When is Market Volatility Most Dangerous?

When Is Market Volatility Most Dangerous?
Though a market downturn generally isn’t fun
for most people, its timing can have a greater
impact on some investors than on others. For
example, a market downturn can have greater
significance for retirees than for those who are
still accumulating assets. And it has the most
impact if it occurs early in retirement. Why?
Because of something known as the “sequence
of returns”–basically, the order in which events
affect a portfolio.
For retirees, timing is everything
To understand the importance of the sequence
of returns, let’s look at two hypothetical retirees,
both of whom start retirement with a $200,000
portfolio. Each year on January 1, Jim
withdraws $10,000 for living expenses; so does
Pam. During the first 10 years, each earns an
average annualized 6% return (though the
actual yearly returns fluctuate), and both
experience a 3-year bear market. With the
same average annual returns, the same
withdrawals, and the same bear market, both
should end up with the same balance, right?
They don’t, and here’s why: though both
portfolios earned the same annual returns, the
order in which those returns were received was
reversed. The 3-year decline hit Jim in the first
3 years; Pam went through the bear market at
the end of her 10 years.
Jim’s Return Jim’s Balance Pam’s Return Pam’s Balance
Year 1 -5% $180,500 15% $218,500
Year 2 -2% $167,090 12% $233,520
Year 3 -1% $155,519 14% $254,813
Year 4 3% $149,885 8% $264,398
Year 5 7% $149,677 9% $277,294
Year 6 9% $152,247 7% $286,004
Year 7 8% $153,627 3% $284,284
Year 8 14% $163,735 -1% $271,541
Year 9 12% $172,183 -2% $256,311
Year 10 15% $186,511 -5% $233,995
As you can see, Pam’s account balance at the
end of 10 years is more than $47,000 higher
than Jim’s. That means that even if both
portfolios earned no return at all in the future,
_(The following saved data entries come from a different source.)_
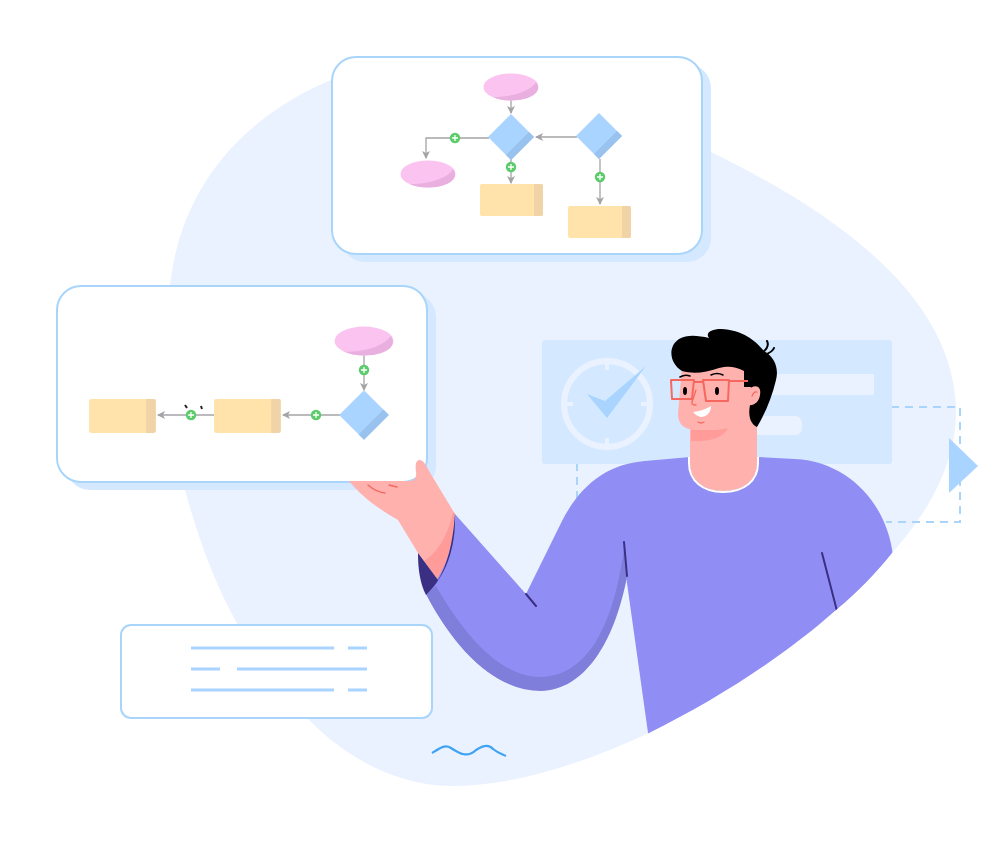
<!DOCTYPE html>
<html lang="en">
<head>
<meta charset="utf-8">
<title>Workflow presentation</title>
<style>
:root {
  --backdrop: #eaf2ff;
  --panel: #d4e9ff;
  --outline: #a9d5fb;
  --blue: #a9d4ff;
  --blue-shade: #99c2ee;
  --pink: #fac3f0;
  --pink-shade: #e9b0df;
  --sand: #ffe3aa;
  --sand-shade: #f0d3a6;
  --green: #5ccb6b;
  --connector: #a4a4a8;
  --shirt: #908ef4;
  --shirt-shade: #807edb;
  --shirt-line: #3b2f83;
  --skin: #ffb1ae;
  --skin-shade: #ff9c99;
  --glasses: #f5685f;
  --wave: #3fa2f2;
}
html, body { margin: 0; overflow: hidden; background: #fff; }
svg { display: block; }
.backdrop { fill: var(--backdrop); }
.panel, .card-shadow { fill: var(--panel); }
.card { fill: #fff; stroke: var(--outline); stroke-width: 2; }
.pale { fill: var(--backdrop); }
.dashed { fill: none; stroke: var(--outline); stroke-width: 2; stroke-dasharray: 8 6; }
.connector { fill: none; stroke: var(--connector); stroke-width: 1.3; }
.arrowhead { fill: var(--connector); }
.text-lines { stroke: var(--blue); stroke-width: 3; fill: none; }
.shirt { fill: var(--shirt); }
.shirt-shade { fill: var(--shirt-shade); }
.seam { fill: none; stroke: var(--shirt-line); stroke-width: 2; stroke-linecap: round; }
.skin { fill: var(--skin); }
.skin-shade { fill: var(--skin-shade); }
.crease { fill: none; stroke: var(--glasses); stroke-width: 1.3; stroke-linecap: round; }
.glasses { fill: none; stroke: var(--glasses); stroke-width: 2; stroke-linejoin: round; }
.hair-strand { fill: none; stroke: #000; stroke-width: 2; stroke-linecap: round; }
</style>
</head>
<body>
<svg width="994" height="841" viewBox="0 0 994 841" role="img" aria-label="Man in glasses presenting flowchart cards">
  <defs>
    <path id="blob" d="M331 80C240 118 180 190 170 286C162 350 168 430 185 490C200 545 218 590 238 625C258 662 280 692 307 718C350 762 400 785 450 786C520 786 590 760 649 733C720 698 785 655 836 610C858 592 876 573 892 553C935 505 958 455 956 405C950 300 850 220 711 152C600 95 430 45 331 80Z"/>
    <clipPath id="blob-edge"><use href="#blob"/></clipPath>
    <marker id="arrow" viewBox="0 0 8 8" refX="7" refY="4" markerWidth="8" markerHeight="8" markerUnits="userSpaceOnUse" orient="auto">
      <path class="arrowhead" d="M0 0L8 4L0 8L2 4Z"/>
    </marker>
    <g id="start-node">
      <ellipse rx="27.5" ry="13.5" fill="var(--pink)"/>
      <path d="M-18 10C2 10 20 4 25 -5C31 3 24 13 0 13.5C-8 13.5 -14 12 -18 10Z" fill="var(--pink-shade)"/>
    </g>
    <g id="decision-node">
      <path d="M0 -23L23 0L0 23L-23 0Z" fill="var(--blue)"/>
      <path d="M18 -5L23 0L0 23L-5 18Z" fill="var(--blue-shade)"/>
    </g>
    <g id="task-node">
      <rect width="63" height="32" rx="2" fill="var(--sand)"/>
      <path d="M54 0H61Q63 0 63 2V30Q63 32 61 32H54Z" fill="var(--sand-shade)"/>
    </g>
    <g id="add-badge">
      <circle r="5.2" fill="var(--green)"/>
      <path d="M-3 0H3M0 -3V3" stroke="#fff" stroke-width="1.3"/>
    </g>
  </defs>

  <use href="#blob" class="backdrop"/>

  <g id="approval-panel">
    <path class="dashed" d="M891 407H960V522H886M577 463V500"/>
    <path d="M949 438L978 466L949 493Z" fill="var(--blue)"/>
    <rect class="panel" x="542" y="340" width="350" height="124" rx="3"/>
    <circle cx="607" cy="404" r="43" fill="none" stroke="var(--backdrop)" stroke-width="6"/>
    <path d="M607 362V370M607 438V446M565 404H573M641 404H649" stroke="var(--backdrop)" stroke-width="4"/>
    <path d="M587 394L605 401L646 366L607 418Z" fill="var(--blue)"/>
    <rect class="pale" x="700" y="374" width="174" height="21" rx="2"/>
    <rect class="pale" x="700" y="416" width="102" height="19" rx="7"/>
  </g>

  <g id="top-flowchart">
    <rect class="card-shadow" x="341" y="64" width="370" height="198" rx="24"/>
    <rect class="card" x="332" y="57" width="370" height="197" rx="24"/>
    <g class="connector" marker-end="url(#arrow)">
      <path marker-end="url(#arrow)" d="M511 100V113"/>
      <path marker-end="url(#arrow)" d="M489 138H426V158"/>
      <path marker-end="url(#arrow)" d="M577 137H536"/>
      <path marker-end="url(#arrow)" d="M511 159V183"/>
      <path marker-end="url(#arrow)" d="M600 159V204"/>
    </g>
    <use href="#start-node" x="511" y="87"/>
    <use href="#start-node" x="428" y="174"/>
    <use href="#decision-node" x="511" y="137"/>
    <use href="#decision-node" x="599" y="136"/>
    <use href="#task-node" x="480" y="184"/>
    <use href="#task-node" x="568" y="206"/>
    <use href="#add-badge" x="455" y="138"/>
    <use href="#add-badge" x="511" y="167"/>
    <use href="#add-badge" x="600" y="177"/>
  </g>

  <g id="left-flowchart">
    <rect class="card-shadow" x="66" y="293" width="370" height="197" rx="24"/>
    <rect class="card" x="57" y="286" width="370" height="196" rx="24"/>
    <g class="connector">
      <path marker-end="url(#arrow)" d="M364 355V390"/>
      <path marker-end="url(#arrow)" d="M340 415H283"/>
      <path marker-end="url(#arrow)" d="M214 415H158"/>
    </g>
    <use href="#start-node" transform="translate(364 341) scale(1.07)"/>
    <use href="#decision-node" transform="translate(364 415) scale(1.08)"/>
    <use href="#task-node" transform="translate(214 399) scale(1.06)"/>
    <use href="#task-node" transform="translate(89 399) scale(1.06)"/>
    <use href="#add-badge" x="364" y="370"/>
    <use href="#add-badge" x="316" y="415"/>
    <use href="#add-badge" x="191" y="415"/>
    <path d="M185 405L187 408M201 406L202 409" stroke="#222" stroke-width="2"/>
  </g>

  <g id="note-card">
    <rect class="card" x="121" y="625" width="311" height="93" rx="10"/>
    <path class="text-lines" d="M191 648H334M348 648H367M191 669H220M237 669H367M191 690H334M348 690H367"/>
  </g>

  <path id="squiggle" d="M432 753C440 748 445 744 451 748C460 754 468 758 476 750C482 746 489 744 493 749C498 753 502 754 506 756" fill="none" stroke="var(--wave)" stroke-width="2.2"/>

  <g id="presenter">
    <g id="hand">
      <path class="skin" d="M349 481H408C414 481 417 478 416 472C415 464 416 460 420 460C424 461 426 465 429 471L455 514C454 541 447 565 438 580L418 553L398 520C380 510 362 497 349 481Z"/>
      <path class="skin-shade" d="M455 513C454 541 447 565 438 580L424 561C442 549 448 531 453 513Z"/>
      <path class="crease" d="M368 485Q376 492 385 493M389 485L397 487"/>
    </g>
    <g id="sweater" clip-path="url(#blob-edge)">
      <path class="shirt" d="M455 514L526 594L562 521C581 484 608 464 645 461L690 457H758L795 459C852 462 888 508 893 556L900 640L649 740L626 576C614 644 584 689 541 690C500 691 459 657 426 594C444 574 454 548 455 514Z"/>
      <path class="shirt-shade" d="M426 594L436 586C470 645 505 677 541 677C584 676 613 632 624 548L627 577C614 644 584 690 541 691C500 691 459 657 426 594Z"/>
      <path class="seam" d="M624 542L627 576M526 594L536 606M822 553L837 611"/>
    </g>
    <path id="cuff" d="M418 553C418 569 420 583 426 595C446 576 456 548 455 514C453 543 447 566 438 580Z" fill="var(--shirt-line)"/>

    <g id="head">
      <path class="skin" d="M690 425V463C690 481 704 491 723 491C743 491 757 481 757 463V412L735 400Z"/>
      <path d="M689 457V463C689 481 703 492 723 492C744 492 758 481 758 463V457" fill="none" stroke="#fff" stroke-width="2"/>
      <path class="skin" d="M682 366L678 414C678 425 685 430 697 430H726C741 429 752 419 754 404L750 362Z"/>
      <path class="skin-shade" d="M691 430H704C714 430 722 430 728 428C724 437 711 442 691 441Z"/>
      <path id="hair" d="M682 371C670 364 667 347 679 339C688 334 699 336 709 338C705 333 711 329 721 329C742 330 755 340 764 351C775 357 779 369 776 380C772 397 765 414 757 427C750 424 748 415 750 405L751 387H744V371C734 366 728 366 719 368C705 373 693 374 682 371Z"/>
      <path class="hair-strand" d="M763 352C768 348 769 345 767 341M764 355C770 353 773 351 774 348"/>
      <path class="skin" d="M748 391C754 383 762 386 760 395C759 402 754 406 748 405Z"/>
      <path class="crease" d="M752 396Q754 391 757 392"/>
      <ellipse cx="685" cy="391" rx="2" ry="4"/>
      <ellipse cx="717" cy="391" rx="2" ry="4"/>
      <path d="M680 377Q685 374 690 376M711 375Q717 372 723 375" fill="none" stroke="#000" stroke-width="1.6" stroke-linecap="round"/>
      <path class="glasses" d="M671 380H694L692 399H672ZM703 380H729L728 401H706ZM694 382H703M729 381H748"/>
      <path class="crease" d="M696 390L692 402Q691 405 696 405"/>
      <path d="M693 412Q703 411 711 406C711 413 706 417 701 417Q696 416 693 412Z" fill="#fff"/>
      <path class="crease" d="M698 422Q701 424 704 422"/>
    </g>
  </g>
</svg>
</body>
</html>
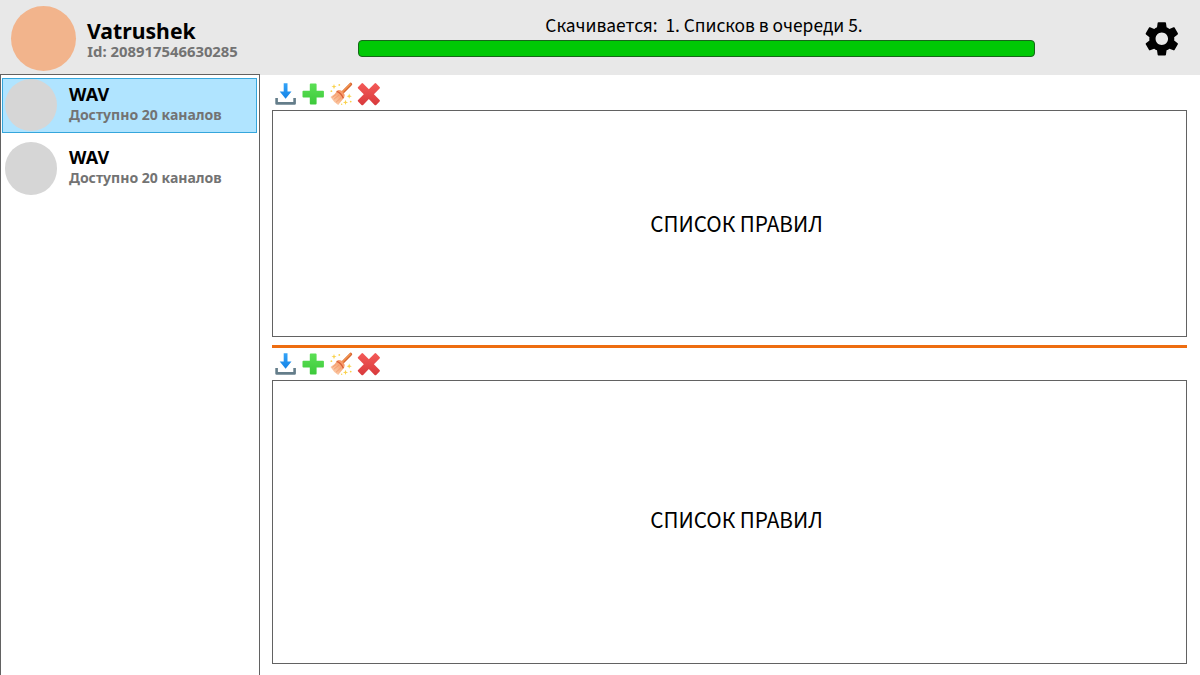
<!DOCTYPE html>
<html lang="ru">
<head>
<meta charset="utf-8">
<title>Менеджер загрузок</title>
<link rel="stylesheet" href="https://fonts.googleapis.com/css2?family=Noto+Sans:wght@700&amp;family=Source+Sans+3:wght@400&amp;display=swap">
<style>
:root {
  --header: #e8e8e8;
  --page: #ffffff;
  --ink: #000000;
  --muted: #737373;
  --frame: #626262;
  --avatar: #f2b48c;
  --progress: #00c905;
  --progress-edge: #17661a;
  --active: #b0e4ff;
  --active-edge: #35a6dc;
  --placeholder: #d6d6d6;
  --divider: #ee6d10;
}
* { box-sizing: border-box; margin: 0; padding: 0; }
html, body { width: 1200px; height: 675px; overflow: hidden; background: var(--page); }
.app { position: relative; width: 1200px; height: 675px; overflow: hidden; background: var(--page); color: var(--ink); font-family: "Source Sans 3", sans-serif; }
.app * { position: absolute; }
.app svg * { position: static; }
h1, h2, h3, p { line-height: 1; white-space: pre; font-weight: 400; }
.defs { width: 0; height: 0; }

.header { left: 0; top: 0; width: 1200px; height: 75px; background: var(--header); }
.avatar { left: 11px; top: 6px; width: 65px; height: 65px; border-radius: 50%; background: var(--avatar); }
.user-name { left: 87px; top: 19.8px; font: 700 21.2px/1 "Noto Sans", sans-serif; }
.user-id { left: 87.3px; top: 43.8px; font: 700 14.85px/1 "Noto Sans", sans-serif; color: var(--muted); }
.status { left: 358px; top: 17px; width: 692px; text-align: center; font-size: 19.4px; }
.progress { left: 358px; top: 40px; width: 677px; height: 17px; background: var(--progress); border: 1px solid var(--progress-edge); border-radius: 4px; }
.settings { left: 1140.9px; top: 18.4px; width: 41.6px; height: 41.6px; }
.settings svg { left: 0; top: 0; width: 41.6px; height: 41.6px; }

.sidebar { left: 0; top: 74px; width: 260px; height: 602px; border: 1px solid var(--frame); background: var(--page); }
.channel { left: 1px; width: 255px; height: 55px; list-style: none; }
.channel.first { top: 3px; background: var(--active); border: 1.5px solid var(--active-edge); }
.channel.second { top: 66.5px; border: 1.5px solid transparent; }
.channel i { left: 1.5px; top: -.5px; width: 52.5px; height: 52.5px; border-radius: 50%; background: var(--placeholder); }
.channel h2 { left: 66px; top: 5.8px; font: 700 18px/1 "Noto Sans", sans-serif; }
.channel p { left: 66px; top: 28.6px; font: 700 14.05px/1 "Noto Sans", sans-serif; color: var(--muted); }

.toolbar { left: 272px; width: 120px; height: 24px; }
.toolbar.upper { top: 81.5px; }
.toolbar.lower { top: 352px; }
.toolbar svg { left: 0; top: 0; width: 120px; height: 24px; }
.rules { left: 272px; width: 915px; border: 1px solid var(--frame); }
.rules.upper { top: 110px; height: 227px; }
.rules.lower { top: 380px; height: 284px; }
.rules h3 { left: 0; width: 927px; text-align: center; font-size: 23.2px; }
.rules.upper h3 { top: 102px; }
.rules.lower h3 { top: 128.3px; }
.divider { left: 272px; top: 345px; width: 915px; height: 3px; background: var(--divider); }
</style>
</head>
<body>
<main class="app">

  <svg class="defs" aria-hidden="true">
    <defs>
      <linearGradient id="blue-arrow" x1="0" y1="0" x2="0" y2="1">
        <stop offset="0" stop-color="#35a4f8"/><stop offset="1" stop-color="#1383e6"/>
      </linearGradient>
      <linearGradient id="green-plus" x1="0" y1="0" x2="0" y2="1">
        <stop offset="0" stop-color="#5ce055"/><stop offset="1" stop-color="#3cc93a"/>
      </linearGradient>
      <linearGradient id="red-cross" x1="0" y1="0" x2="0" y2="1">
        <stop offset="0" stop-color="#f45a58"/><stop offset="1" stop-color="#d83a3c"/>
      </linearGradient>
      <linearGradient id="bristles" x1="1" y1="0" x2="0" y2="1">
        <stop offset="0" stop-color="#f58a55"/><stop offset=".45" stop-color="#f9b184"/><stop offset="1" stop-color="#fcd9bd"/>
      </linearGradient>
      <path id="spark" d="M0-2.6 .7-.7 2.6 0 .7.7 0 2.6-.7.7-2.6 0-.7-.7Z"/>
      <symbol id="toolset" viewBox="0 0 120 24">
        <g id="download">
          <path d="M4.6 16V21.4H22.6V16" fill="none" stroke="#647d8a" stroke-width="2.6" stroke-linejoin="round"/>
          <path d="M11.7 1.200h3.800v8.300h4l-5.900 7.300-5.900-7.300h4Z" fill="url(#blue-arrow)"/>
        </g>
        <path id="add" d="M38.700 1.600h5q.9 0 .9.9v6.200h6.400q.9 0 .9.9v5q0 .9-.9.9h-6.400v6.100q0 .9-.9.9h-5q-.9 0-.9-.9v-6.100h-6.400q-.9 0-.9-.9v-5q0-.9.9-.9h6.400v-6.200q0-.9.9-.9Z" fill="url(#green-plus)"/>
        <g id="clean">
          <path d="M69.800 11.200 78.700 2.200" stroke="#d8652e" stroke-width="3" stroke-linecap="round"/>
          <path d="M69.800 10.600 78.300 2" stroke="#f39a52" stroke-width="1.100" stroke-linecap="round"/>
          <path d="M65.600 8.200Q69 7.600 71.200 10.100T72.200 15.600L66.200 23.100Q61.600 20.200 58.500 15Q63 12.600 65.600 8.200Z" fill="url(#bristles)"/>
          <path d="M64.600 9.400Q69 10.700 71.400 16.300" fill="none" stroke="#d95f38" stroke-width="1.400"/>
          <path d="M66.800 13.200 61.800 17.400M69 15.600 64 20.300M64.200 12.400 60.300 15.300" fill="none" stroke="#ee9465" stroke-width=".7"/>
          <g fill="#f9d24c">
            <use href="#spark" x="62" y="4.600"/>
            <use href="#spark" x="77.200" y="14.200"/>
            <use href="#spark" x="73.500" y="20.400"/>
            <circle cx="67.300" cy="2.900" r=".9"/><circle cx="59.400" cy="9.200" r=".9"/>
            <circle cx="78.700" cy="19.600" r=".9"/><circle cx="69.700" cy="22.200" r=".7"/>
          </g>
        </g>
        <path id="remove" d="M86.100 4.900 89.500 1.500Q90.300.700 91.100 1.500L96.850 7.300 102.600 1.500Q103.400.700 104.200 1.500L107.600 4.900Q108.400 5.700 107.600 6.500L101.900 12.200 107.600 17.900Q108.400 18.700 107.600 19.500L104.200 22.900Q103.400 23.700 102.600 22.900L96.850 17.100 91.100 22.900Q90.300 23.700 89.500 22.900L86.100 19.500Q85.300 18.700 86.100 17.900L91.800 12.200 86.100 6.500Q85.300 5.700 86.100 4.900Z" fill="url(#red-cross)"/>
      </symbol>
    </defs>
  </svg>

  <header class="header">
    <div class="avatar" role="img" aria-label="Аватар пользователя"></div>
    <h1 class="user-name">Vatrushek</h1>
    <p class="user-id">Id: 208917546630285</p>
    <p class="status">Скачивается:  1. Списков в очереди 5.</p>
    <div class="progress"></div>
    <a class="settings" href="#" aria-label="Настройки">
      <svg viewBox="0 0 24 24" aria-hidden="true"><path fill="#000" d="M19.140 12.940c.040-.300.060-.610.060-.940 0-.320-.020-.640-.070-.940l2.030-1.580c.180-.140.230-.410.120-.610l-1.920-3.320c-.120-.220-.370-.290-.590-.220l-2.390.960c-.500-.380-1.030-.700-1.620-.940L14.400 2.810c-.040-.240-.240-.410-.480-.410h-3.840c-.240 0-.430.170-.470.410L9.250 5.350C8.660 5.590 8.120 5.920 7.630 6.290L5.240 5.330c-.220-.080-.470 0-.590.220L2.740 8.870C2.620 9.080 2.660 9.340 2.860 9.480l2.030 1.580C4.840 11.360 4.800 11.690 4.800 12s.020.640.070.940l-2.030 1.580c-.180.140-.230.410-.120.610l1.920 3.320c.120.220.370.290.590.220l2.390-.960c.500.380 1.030.700 1.620.940l.360 2.540c.050.240.240.410.480.410h3.840c.240 0 .440-.170.470-.410l.360-2.540c.590-.240 1.130-.560 1.620-.940l2.390.960c.220.080.470 0 .590-.220l1.920-3.320c.120-.220.070-.470-.120-.610L19.140 12.940zM12 15.600c-1.980 0-3.600-1.620-3.600-3.600s1.620-3.600 3.600-3.600 3.600 1.620 3.600 3.600S13.980 15.600 12 15.600z"/></svg>
    </a>
  </header>

  <ul class="sidebar">
    <li class="channel first"><i></i><h2>WAV</h2><p>Доступно 20 каналов</p></li>
    <li class="channel second"><i></i><h2>WAV</h2><p>Доступно 20 каналов</p></li>
  </ul>

  <div class="toolbar upper"><svg aria-label="Скачать, добавить, очистить, удалить" role="img"><use href="#toolset" width="120" height="24"/></svg></div>
  <section class="rules upper"><h3>СПИСОК ПРАВИЛ</h3></section>

  <div class="divider"></div>

  <div class="toolbar lower"><svg aria-label="Скачать, добавить, очистить, удалить" role="img"><use href="#toolset" width="120" height="24"/></svg></div>
  <section class="rules lower"><h3>СПИСОК ПРАВИЛ</h3></section>

</main>
</body>
</html>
Pam would be able to continue to withdraw her
$10,000 a year for almost 5 years longer than
Jim. This is a hypothetical example for
illustrative purposes only, of course, and
doesn’t represent the results of any actual
investment, but it demonstrates the timing
challenge new retirees can face.
Weighing income and longevity
If you’re in or near retirement, you have to think
both short-term and long-term. You need to
consider not only your own longevity, but also
whether your portfolio will last as long as you
do. To do that requires balancing portfolio
longevity with the need for immediate income.
The math involved in the sequence of returns
dictates that if you’re either withdrawing money
from your portfolio or about to start, you’ll want
to pay especially close attention to the level of
risk you face. After the 2008 market crash,
many individual investors fled equities and
invested instead in bonds. Along with actions
by the Federal Reserve, that demand helped
push interest rates to all-time lows.
However, when interest rates begin to rise,
investors will face falling bond prices. And yet if
you avoid both stocks and bonds entirely,
current super-low interest rates might not
provide enough income. Achieving the right
combination of safety, income, and growth is
one of the key tasks of retirement investing.
Seeking balance
You obviously can’t control the timing of a
market downturn, but you might have some
control over its long-term impact on your
portfolio. If your timing is flexible and you’re
unlucky enough to get hit with a downturn at the
wrong time, you might consider postponing
retirement until the worst has passed. Any
additional earnings obviously will help rebuild
your portfolio, while postponing withdrawals
might help soften any impact from an
unfortunate sequence of returns. And reducing
withdrawal amounts, especially in the early
retirement years, also could help your portfolio
heal more quickly.